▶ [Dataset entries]
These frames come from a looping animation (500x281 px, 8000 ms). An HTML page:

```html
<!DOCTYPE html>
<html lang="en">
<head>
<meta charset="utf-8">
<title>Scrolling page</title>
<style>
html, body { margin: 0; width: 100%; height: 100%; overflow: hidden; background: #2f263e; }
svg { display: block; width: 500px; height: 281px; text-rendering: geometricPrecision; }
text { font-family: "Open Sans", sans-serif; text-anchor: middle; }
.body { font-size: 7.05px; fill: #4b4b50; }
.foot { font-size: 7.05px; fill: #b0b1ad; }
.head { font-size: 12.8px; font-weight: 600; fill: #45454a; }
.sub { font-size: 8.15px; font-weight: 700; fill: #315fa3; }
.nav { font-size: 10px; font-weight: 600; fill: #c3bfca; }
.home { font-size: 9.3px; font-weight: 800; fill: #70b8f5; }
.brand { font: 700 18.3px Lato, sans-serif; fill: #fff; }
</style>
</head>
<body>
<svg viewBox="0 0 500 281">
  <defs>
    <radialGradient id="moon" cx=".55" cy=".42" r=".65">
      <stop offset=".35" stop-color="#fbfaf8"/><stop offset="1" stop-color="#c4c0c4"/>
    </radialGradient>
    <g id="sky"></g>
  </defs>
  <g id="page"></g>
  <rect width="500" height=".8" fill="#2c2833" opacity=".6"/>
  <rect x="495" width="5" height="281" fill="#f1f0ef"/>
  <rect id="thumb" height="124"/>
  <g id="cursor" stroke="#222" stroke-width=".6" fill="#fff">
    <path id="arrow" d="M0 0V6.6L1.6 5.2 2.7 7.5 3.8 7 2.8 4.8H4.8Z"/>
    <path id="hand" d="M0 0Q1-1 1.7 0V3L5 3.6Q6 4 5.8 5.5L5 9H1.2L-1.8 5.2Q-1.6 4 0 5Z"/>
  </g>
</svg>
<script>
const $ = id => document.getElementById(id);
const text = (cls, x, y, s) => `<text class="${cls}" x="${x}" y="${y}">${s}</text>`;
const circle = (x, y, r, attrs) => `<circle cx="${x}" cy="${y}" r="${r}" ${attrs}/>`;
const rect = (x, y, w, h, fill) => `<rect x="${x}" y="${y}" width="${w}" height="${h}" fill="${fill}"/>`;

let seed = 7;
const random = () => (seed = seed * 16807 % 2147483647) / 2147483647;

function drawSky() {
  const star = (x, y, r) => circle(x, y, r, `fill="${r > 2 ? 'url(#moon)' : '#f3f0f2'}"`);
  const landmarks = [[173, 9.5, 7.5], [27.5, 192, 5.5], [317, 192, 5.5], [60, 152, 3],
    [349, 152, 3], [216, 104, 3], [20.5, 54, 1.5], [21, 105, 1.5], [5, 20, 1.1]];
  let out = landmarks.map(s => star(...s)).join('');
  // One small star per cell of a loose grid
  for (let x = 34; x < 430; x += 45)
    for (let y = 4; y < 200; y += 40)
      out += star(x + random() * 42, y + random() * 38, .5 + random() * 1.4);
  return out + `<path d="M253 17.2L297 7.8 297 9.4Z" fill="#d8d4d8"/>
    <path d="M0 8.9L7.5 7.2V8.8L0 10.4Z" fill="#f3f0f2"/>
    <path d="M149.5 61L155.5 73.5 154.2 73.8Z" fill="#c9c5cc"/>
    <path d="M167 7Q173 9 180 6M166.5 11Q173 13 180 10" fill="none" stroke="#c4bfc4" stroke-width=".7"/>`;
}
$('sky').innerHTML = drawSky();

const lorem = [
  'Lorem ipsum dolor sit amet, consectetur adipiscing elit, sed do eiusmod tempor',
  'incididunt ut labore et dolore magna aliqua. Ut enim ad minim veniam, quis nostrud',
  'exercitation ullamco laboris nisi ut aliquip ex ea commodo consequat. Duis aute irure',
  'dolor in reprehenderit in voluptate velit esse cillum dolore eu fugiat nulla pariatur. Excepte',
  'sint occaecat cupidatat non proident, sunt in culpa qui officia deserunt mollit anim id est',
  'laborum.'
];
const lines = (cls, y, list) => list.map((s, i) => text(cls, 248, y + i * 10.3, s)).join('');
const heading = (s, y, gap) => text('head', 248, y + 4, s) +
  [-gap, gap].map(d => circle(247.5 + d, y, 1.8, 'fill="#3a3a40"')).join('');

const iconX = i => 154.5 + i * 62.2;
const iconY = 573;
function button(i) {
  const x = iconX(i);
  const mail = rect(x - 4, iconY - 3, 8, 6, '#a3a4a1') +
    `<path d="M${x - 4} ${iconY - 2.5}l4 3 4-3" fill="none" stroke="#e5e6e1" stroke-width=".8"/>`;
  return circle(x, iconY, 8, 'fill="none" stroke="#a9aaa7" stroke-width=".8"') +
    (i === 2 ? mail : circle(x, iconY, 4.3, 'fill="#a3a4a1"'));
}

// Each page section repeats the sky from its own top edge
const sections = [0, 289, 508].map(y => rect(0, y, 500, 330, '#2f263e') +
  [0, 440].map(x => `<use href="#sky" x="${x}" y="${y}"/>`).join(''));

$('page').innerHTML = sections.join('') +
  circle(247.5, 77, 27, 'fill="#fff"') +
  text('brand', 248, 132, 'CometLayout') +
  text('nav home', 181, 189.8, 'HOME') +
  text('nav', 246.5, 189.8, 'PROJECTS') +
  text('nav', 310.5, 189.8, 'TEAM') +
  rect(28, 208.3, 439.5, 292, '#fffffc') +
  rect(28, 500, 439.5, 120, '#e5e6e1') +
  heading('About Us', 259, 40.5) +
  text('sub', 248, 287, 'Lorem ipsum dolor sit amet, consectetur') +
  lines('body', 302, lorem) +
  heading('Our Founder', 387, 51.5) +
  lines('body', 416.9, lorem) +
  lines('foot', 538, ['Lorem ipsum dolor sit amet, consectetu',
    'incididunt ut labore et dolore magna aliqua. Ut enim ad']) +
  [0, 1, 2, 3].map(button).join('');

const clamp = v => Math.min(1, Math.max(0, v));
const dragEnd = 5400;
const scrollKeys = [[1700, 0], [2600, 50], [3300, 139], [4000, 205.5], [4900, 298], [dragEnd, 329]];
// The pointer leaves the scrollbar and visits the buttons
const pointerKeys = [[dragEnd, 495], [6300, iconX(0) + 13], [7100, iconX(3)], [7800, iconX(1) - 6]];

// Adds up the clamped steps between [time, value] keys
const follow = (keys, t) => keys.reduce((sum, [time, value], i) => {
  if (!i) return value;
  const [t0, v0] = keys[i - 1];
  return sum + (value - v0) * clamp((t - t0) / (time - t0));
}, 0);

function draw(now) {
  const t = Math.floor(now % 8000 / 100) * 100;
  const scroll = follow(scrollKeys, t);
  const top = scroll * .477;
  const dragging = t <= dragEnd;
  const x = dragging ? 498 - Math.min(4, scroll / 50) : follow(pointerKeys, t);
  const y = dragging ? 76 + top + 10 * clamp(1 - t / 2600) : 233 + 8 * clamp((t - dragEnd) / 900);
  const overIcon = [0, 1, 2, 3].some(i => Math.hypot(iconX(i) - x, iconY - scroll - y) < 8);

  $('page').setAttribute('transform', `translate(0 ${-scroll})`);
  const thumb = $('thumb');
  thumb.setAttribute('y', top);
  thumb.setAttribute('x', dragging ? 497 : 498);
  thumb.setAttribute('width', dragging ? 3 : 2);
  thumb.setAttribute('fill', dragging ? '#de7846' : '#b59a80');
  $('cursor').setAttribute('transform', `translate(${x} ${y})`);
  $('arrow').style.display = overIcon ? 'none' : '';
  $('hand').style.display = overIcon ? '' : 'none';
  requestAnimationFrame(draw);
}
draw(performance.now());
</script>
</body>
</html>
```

▶ [Assignment] Starting at the top of the records, copy every line exactly.

▶ [Solution for this problem]
These frames come from a looping animation (500x281 px, 8000 ms). An HTML page:

```html
<!DOCTYPE html>
<html lang="en">
<head>
<meta charset="utf-8">
<title>Scrolling page</title>
<style>
html, body { margin: 0; width: 100%; height: 100%; overflow: hidden; background: #2f263e; }
svg { display: block; width: 500px; height: 281px; text-rendering: geometricPrecision; }
text { font-family: "Open Sans", sans-serif; text-anchor: middle; }
.body { font-size: 7.05px; fill: #4b4b50; }
.foot { font-size: 7.05px; fill: #b0b1ad; }
.head { font-size: 12.8px; font-weight: 600; fill: #45454a; }
.sub { font-size: 8.15px; font-weight: 700; fill: #315fa3; }
.nav { font-size: 10px; font-weight: 600; fill: #c3bfca; }
.home { font-size: 9.3px; font-weight: 800; fill: #70b8f5; }
.brand { font: 700 18.3px Lato, sans-serif; fill: #fff; }
</style>
</head>
<body>
<svg viewBox="0 0 500 281">
  <defs>
    <radialGradient id="moon" cx=".55" cy=".42" r=".65">
      <stop offset=".35" stop-color="#fbfaf8"/><stop offset="1" stop-color="#c4c0c4"/>
    </radialGradient>
    <g id="sky"></g>
  </defs>
  <g id="page"></g>
  <rect width="500" height=".8" fill="#2c2833" opacity=".6"/>
  <rect x="495" width="5" height="281" fill="#f1f0ef"/>
  <rect id="thumb" height="124"/>
  <g id="cursor" stroke="#222" stroke-width=".6" fill="#fff">
    <path id="arrow" d="M0 0V6.6L1.6 5.2 2.7 7.5 3.8 7 2.8 4.8H4.8Z"/>
    <path id="hand" d="M0 0Q1-1 1.7 0V3L5 3.6Q6 4 5.8 5.5L5 9H1.2L-1.8 5.2Q-1.6 4 0 5Z"/>
  </g>
</svg>
<script>
const $ = id => document.getElementById(id);
const text = (cls, x, y, s) => `<text class="${cls}" x="${x}" y="${y}">${s}</text>`;
const circle = (x, y, r, attrs) => `<circle cx="${x}" cy="${y}" r="${r}" ${attrs}/>`;
const rect = (x, y, w, h, fill) => `<rect x="${x}" y="${y}" width="${w}" height="${h}" fill="${fill}"/>`;

let seed = 7;
const random = () => (seed = seed * 16807 % 2147483647) / 2147483647;

function drawSky() {
  const star = (x, y, r) => circle(x, y, r, `fill="${r > 2 ? 'url(#moon)' : '#f3f0f2'}"`);
  const landmarks = [[173, 9.5, 7.5], [27.5, 192, 5.5], [317, 192, 5.5], [60, 152, 3],
    [349, 152, 3], [216, 104, 3], [20.5, 54, 1.5], [21, 105, 1.5], [5, 20, 1.1]];
  let out = landmarks.map(s => star(...s)).join('');
  // One small star per cell of a loose grid
  for (let x = 34; x < 430; x += 45)
    for (let y = 4; y < 200; y += 40)
      out += star(x + random() * 42, y + random() * 38, .5 + random() * 1.4);
  return out + `<path d="M253 17.2L297 7.8 297 9.4Z" fill="#d8d4d8"/>
    <path d="M0 8.9L7.5 7.2V8.8L0 10.4Z" fill="#f3f0f2"/>
    <path d="M149.5 61L155.5 73.5 154.2 73.8Z" fill="#c9c5cc"/>
    <path d="M167 7Q173 9 180 6M166.5 11Q173 13 180 10" fill="none" stroke="#c4bfc4" stroke-width=".7"/>`;
}
$('sky').innerHTML = drawSky();

const lorem = [
  'Lorem ipsum dolor sit amet, consectetur adipiscing elit, sed do eiusmod tempor',
  'incididunt ut labore et dolore magna aliqua. Ut enim ad minim veniam, quis nostrud',
  'exercitation ullamco laboris nisi ut aliquip ex ea commodo consequat. Duis aute irure',
  'dolor in reprehenderit in voluptate velit esse cillum dolore eu fugiat nulla pariatur. Excepte',
  'sint occaecat cupidatat non proident, sunt in culpa qui officia deserunt mollit anim id est',
  'laborum.'
];
const lines = (cls, y, list) => list.map((s, i) => text(cls, 248, y + i * 10.3, s)).join('');
const heading = (s, y, gap) => text('head', 248, y + 4, s) +
  [-gap, gap].map(d => circle(247.5 + d, y, 1.8, 'fill="#3a3a40"')).join('');

const iconX = i => 154.5 + i * 62.2;
const iconY = 573;
function button(i) {
  const x = iconX(i);
  const mail = rect(x - 4, iconY - 3, 8, 6, '#a3a4a1') +
    `<path d="M${x - 4} ${iconY - 2.5}l4 3 4-3" fill="none" stroke="#e5e6e1" stroke-width=".8"/>`;
  return circle(x, iconY, 8, 'fill="none" stroke="#a9aaa7" stroke-width=".8"') +
    (i === 2 ? mail : circle(x, iconY, 4.3, 'fill="#a3a4a1"'));
}

// Each page section repeats the sky from its own top edge
const sections = [0, 289, 508].map(y => rect(0, y, 500, 330, '#2f263e') +
  [0, 440].map(x => `<use href="#sky" x="${x}" y="${y}"/>`).join(''));

$('page').innerHTML = sections.join('') +
  circle(247.5, 77, 27, 'fill="#fff"') +
  text('brand', 248, 132, 'CometLayout') +
  text('nav home', 181, 189.8, 'HOME') +
  text('nav', 246.5, 189.8, 'PROJECTS') +
  text('nav', 310.5, 189.8, 'TEAM') +
  rect(28, 208.3, 439.5, 292, '#fffffc') +
  rect(28, 500, 439.5, 120, '#e5e6e1') +
  heading('About Us', 259, 40.5) +
  text('sub', 248, 287, 'Lorem ipsum dolor sit amet, consectetur') +
  lines('body', 302, lorem) +
  heading('Our Founder', 387, 51.5) +
  lines('body', 416.9, lorem) +
  lines('foot', 538, ['Lorem ipsum dolor sit amet, consectetu',
    'incididunt ut labore et dolore magna aliqua. Ut enim ad']) +
  [0, 1, 2, 3].map(button).join('');

const clamp = v => Math.min(1, Math.max(0, v));
const dragEnd = 5400;
const scrollKeys = [[1700, 0], [2600, 50], [3300, 139], [4000, 205.5], [4900, 298], [dragEnd, 329]];
// The pointer leaves the scrollbar and visits the buttons
const pointerKeys = [[dragEnd, 495], [6300, iconX(0) + 13], [7100, iconX(3)], [7800, iconX(1) - 6]];

// Adds up the clamped steps between [time, value] keys
const follow = (keys, t) => keys.reduce((sum, [time, value], i) => {
  if (!i) return value;
  const [t0, v0] = keys[i - 1];
  return sum + (value - v0) * clamp((t - t0) / (time - t0));
}, 0);

function draw(now) {
  const t = Math.floor(now % 8000 / 100) * 100;
  const scroll = follow(scrollKeys, t);
  const top = scroll * .477;
  const dragging = t <= dragEnd;
  const x = dragging ? 498 - Math.min(4, scroll / 50) : follow(pointerKeys, t);
  const y = dragging ? 76 + top + 10 * clamp(1 - t / 2600) : 233 + 8 * clamp((t - dragEnd) / 900);
  const overIcon = [0, 1, 2, 3].some(i => Math.hypot(iconX(i) - x, iconY - scroll - y) < 8);

  $('page').setAttribute('transform', `translate(0 ${-scroll})`);
  const thumb = $('thumb');
  thumb.setAttribute('y', top);
  thumb.setAttribute('x', dragging ? 497 : 498);
  thumb.setAttribute('width', dragging ? 3 : 2);
  thumb.setAttribute('fill', dragging ? '#de7846' : '#b59a80');
  $('cursor').setAttribute('transform', `translate(${x} ${y})`);
  $('arrow').style.display = overIcon ? 'none' : '';
  $('hand').style.display = overIcon ? '' : 'none';
  requestAnimationFrame(draw);
}
draw(performance.now());
</script>
</body>
</html>
```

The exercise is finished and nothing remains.